Trump’s previous high in the state came in March 2020, when just over 50% of those polled had a favorable view.

The poll was bad news for the sitting President, however: just 31% of respondents approve of the job he is doing, against 62% who disapprove, with 7% unsure. The result is a precipitous 12% drop in approval rating since the previous poll carried out in the state in June.

“This is a bad poll for Joe Biden, and it’s playing out in everything that he touches right now,” said pollster J. Ann Selzer president of Selzer & Co.

On Trump’s high score she added: “It doesn’t seem to be a case of ‘out of sight out of mind.’ Maybe it’s a little bit more of ‘absence makes the heart grow fonder.’”

Among Republican voters, 91% have a favorable view of Trump, whereas just 4% believe Biden to be doing a good job. Trump’s result even places him ahead of long-time Iowa senator Chuck Grassley in the state.

“I did not foresee the day when Donald Trump would be 10 points more popular with Iowa Republicans than the venerable Chuck Grassley,” said pollster J. Ann Selzer, president of Selzer & Co.

Trump used his time on the state to endorse Grassley, telling the crowd: “We have with us tonight a great American patriot, a man who truly loves Iowa — loves Iowa. He’s a young — very young guy. He’s strong. And he’s very handsome. He fights like no other. When I’ve needed him for help he was always there.”

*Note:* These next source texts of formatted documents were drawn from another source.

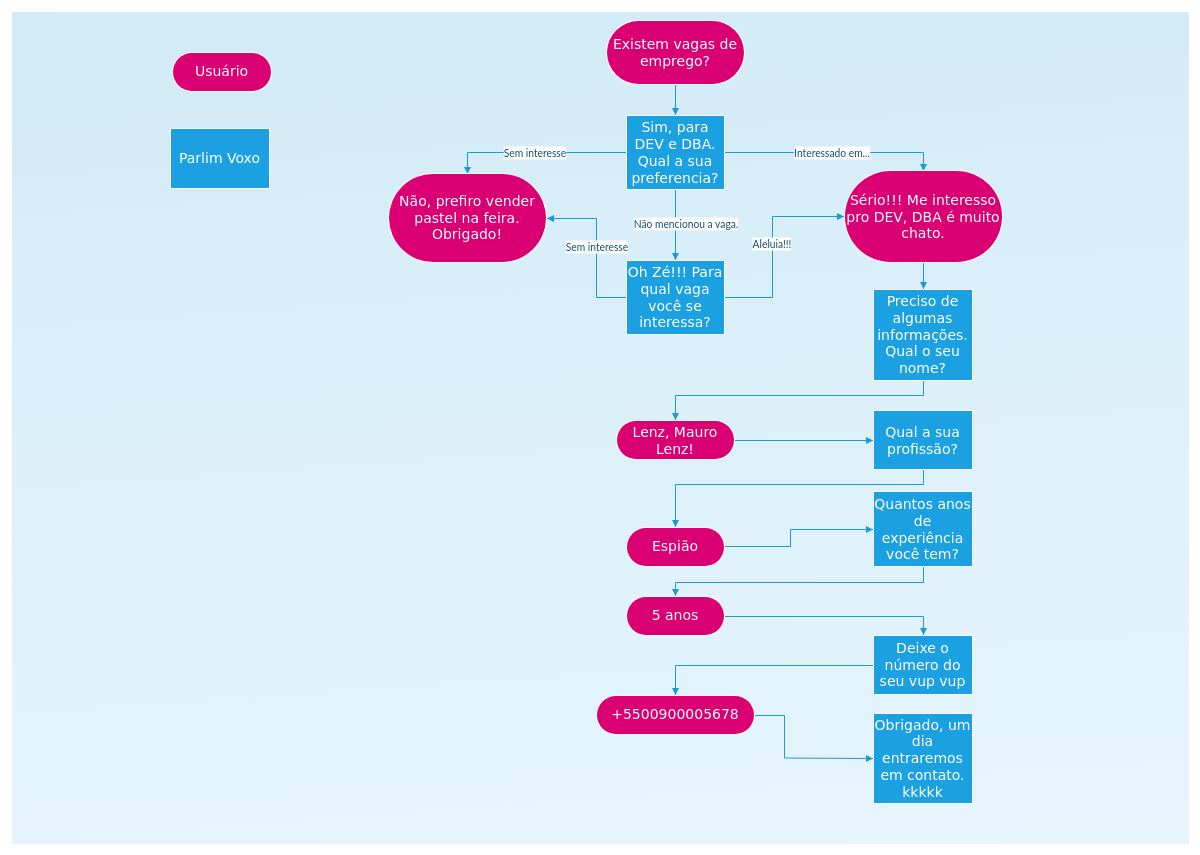
<!DOCTYPE html>
<html lang="pt-BR">
<head>
<meta charset="utf-8">
<title>Fluxo de conversa: vagas de emprego</title>
<style>
:root {
  --user: #da0073;
  --bot: #1ba1e2;
  --line: #1c9ad6;
  --label: #17506e;
  --sky-top: #d2ebf7;
  --sky-bottom: #e7f5fd;
}
* { box-sizing: border-box; margin: 0; }
body { width: 1200px; height: 855px; overflow: hidden; background: #fff; }
.chart { position: relative; width: 1200px; height: 855px; overflow: hidden; }
.board {
  position: absolute; left: 12px; top: 12px; width: 1177px; height: 832px;
  background: linear-gradient(176deg, var(--sky-top), var(--sky-bottom));
}
.connectors { position: absolute; left: 0; top: 0; }
.connectors polyline { fill: none; stroke: var(--line); stroke-width: 1; marker-end: url(#arrow); }
.connectors marker path { fill: var(--line); }
.node {
  position: absolute; left: var(--x); top: var(--y); width: var(--w); height: var(--h);
  display: flex; align-items: center; justify-content: center;
  padding: var(--pad-top, 0px) 1px var(--pad-bottom, 0px) 0;
  color: #fff; text-align: center; white-space: nowrap;
  font: 14px/16.8px "DejaVu Sans", sans-serif;
  box-shadow: 0 0 0 1px #fff;
}
.user { background: var(--user); border-radius: 46px; }
.bot { background: var(--bot); }
.raised { --pad-bottom: 1px; }
.lowered { --pad-top: 1px; }
.answer {
  position: absolute; left: var(--x); top: var(--y);
  padding-bottom: 1px;
  transform: translate(-50%, -50%) scaleX(.855);
  background: #fff; color: var(--label); white-space: nowrap;
  font: 12px/12px Lato, sans-serif;
}
</style>
</head>
<body>
<main class="chart">
  <div class="board"></div>

  <svg class="connectors" width="1200" height="855" viewBox="0 0 1200 855" aria-hidden="true">
    <defs>
      <marker id="arrow" markerWidth="8" markerHeight="8" refX="7" refY="4" orient="auto" markerUnits="userSpaceOnUse">
        <path d="M0 0.5L7 4L0 7.5Z"/>
      </marker>
    </defs>
    <polyline points="675.5,85 675.5,115"/>
    <polyline points="627,152.5 467.5,152.5 467.5,174"/>
    <polyline points="725,152.5 923.5,152.5 923.5,171"/>
    <polyline points="675.5,190 675.5,260"/>
    <polyline points="627,297.5 596.5,297.5 596.5,218.5 547,218.5"/>
    <polyline points="725,297.5 772.5,297.5 772.5,216.5 844,216.5"/>
    <polyline points="923.5,262 923.5,289"/>
    <polyline points="923.5,380 923.5,395.5 675.5,395.5 675.5,420"/>
    <polyline points="735,440.5 873,440.5"/>
    <polyline points="923.5,469 923.5,484.5 675.5,484.5 675.5,527"/>
    <polyline points="725,546.5 790.5,546.5 790.5,529.5 873,529.5"/>
    <polyline points="923.5,566 923.5,582.5 675.5,582.5 675.5,596"/>
    <polyline points="725,616.5 923.5,616.5 923.5,635"/>
    <polyline points="874,665.5 675.5,665.5 675.5,695"/>
    <polyline points="755,715.5 784.5,715.5 784.5,758 873,758.5"/>
  </svg>

  <section aria-label="Legenda">
    <div class="node user raised" style="--x:173px;--y:53px;--w:98px;--h:38px">Usuário</div>
    <div class="node bot" style="--x:171px;--y:129px;--w:98px;--h:59px">Parlim Voxo</div>
  </section>

  <section aria-label="Conversa">
    <div class="node user" style="--x:607px;--y:21px;--w:137px;--h:63px">Existem vagas de<br>emprego?</div>
    <div class="node bot lowered" style="--x:627px;--y:116px;--w:97px;--h:73px">Sim, para<br>DEV e DBA.<br>Qual a sua<br>preferencia?</div>
    <div class="node user" style="--x:389px;--y:174px;--w:157px;--h:88px">Não, prefiro vender<br>pastel na feira.<br>Obrigado!</div>
    <div class="node user lowered" style="--x:845px;--y:171px;--w:157px;--h:91px">Sério!!! Me interesso<br>pro DEV, DBA é muito<br>chato.</div>
    <div class="node bot" style="--x:627px;--y:261px;--w:97px;--h:73px">Oh Zé!!! Para<br>qual vaga<br>você se<br>interessa?</div>
    <div class="node bot" style="--x:874px;--y:290px;--w:98px;--h:90px">Preciso de<br>algumas<br>informações.<br>Qual o seu<br>nome?</div>
    <div class="node user lowered" style="--x:617px;--y:421px;--w:117px;--h:38px">Lenz, Mauro<br>Lenz!</div>
    <div class="node bot lowered" style="--x:874px;--y:411px;--w:98px;--h:58px">Qual a sua<br>profissão?</div>
    <div class="node user raised" style="--x:627px;--y:528px;--w:97px;--h:38px">Espião</div>
    <div class="node bot lowered" style="--x:874px;--y:492px;--w:98px;--h:74px">Quantos anos<br>de<br>experiência<br>você tem?</div>
    <div class="node user raised" style="--x:627px;--y:597px;--w:97px;--h:38px">5 anos</div>
    <div class="node bot" style="--x:874px;--y:636px;--w:98px;--h:58px">Deixe o<br>número do<br>seu vup vup</div>
    <div class="node user raised" style="--x:597px;--y:696px;--w:157px;--h:38px">+5500900005678</div>
    <div class="node bot" style="--x:874px;--y:714px;--w:98px;--h:89px">Obrigado, um<br>dia<br>entraremos<br>em contato.<br>kkkkk</div>
  </section>

  <section aria-label="Respostas">
    <span class="answer" style="--x:535px;--y:152.5px">Sem interesse</span>
    <span class="answer" style="--x:832px;--y:152.5px">Interessado em...</span>
    <span class="answer" style="--x:686px;--y:223.5px">Não mencionou a vaga.</span>
    <span class="answer" style="--x:596.5px;--y:246.5px">Sem interesse</span>
    <span class="answer" style="--x:771.5px;--y:243.5px">Aleluia!!!</span>
  </section>
</main>
</body>
</html>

But Trump was markedly less positive about House Minority Leader Mitch McConnell, saying: “Mitch McConnell should have challenged [the 2020 Presidential election] because even back then, we had plenty of material to challenge that election. He should have challenged the election.”

He added: “[Senate Majority Leader Chuck] Schumer would have challenged the election. But Mitch McConnell didn’t have the courage to challenge the election.”

The issue was just one among many in an almost two hour long speech, but Trump noted that it draws the most cheers from crowds.

“The single biggest issue, the issue that gets the most pull, the most respect, the biggest cheers is talking about the election fraud of the 2020 presidential election. Nobody’s ever seen anything like it,” Trump told the Hawkeye State audience.

Trump’s visit to Iowa, his first since last year’s Presidential election, predictably sparked speculation that he would be seeking to run for a second term in 2024. However, some Iowans wanted to see the baton handed to a younger candidate.

Kevin Tobey, a 58-year-old Des Moines resident identifies as independent but told pollsters that he is “a big Trump fan.” Tobey singled out Florida Governor Ron DeSantis as his pick for the Republican nomination, saying: “We need somebody who can articulate the Constitution. That’s something that’s getting lost today.”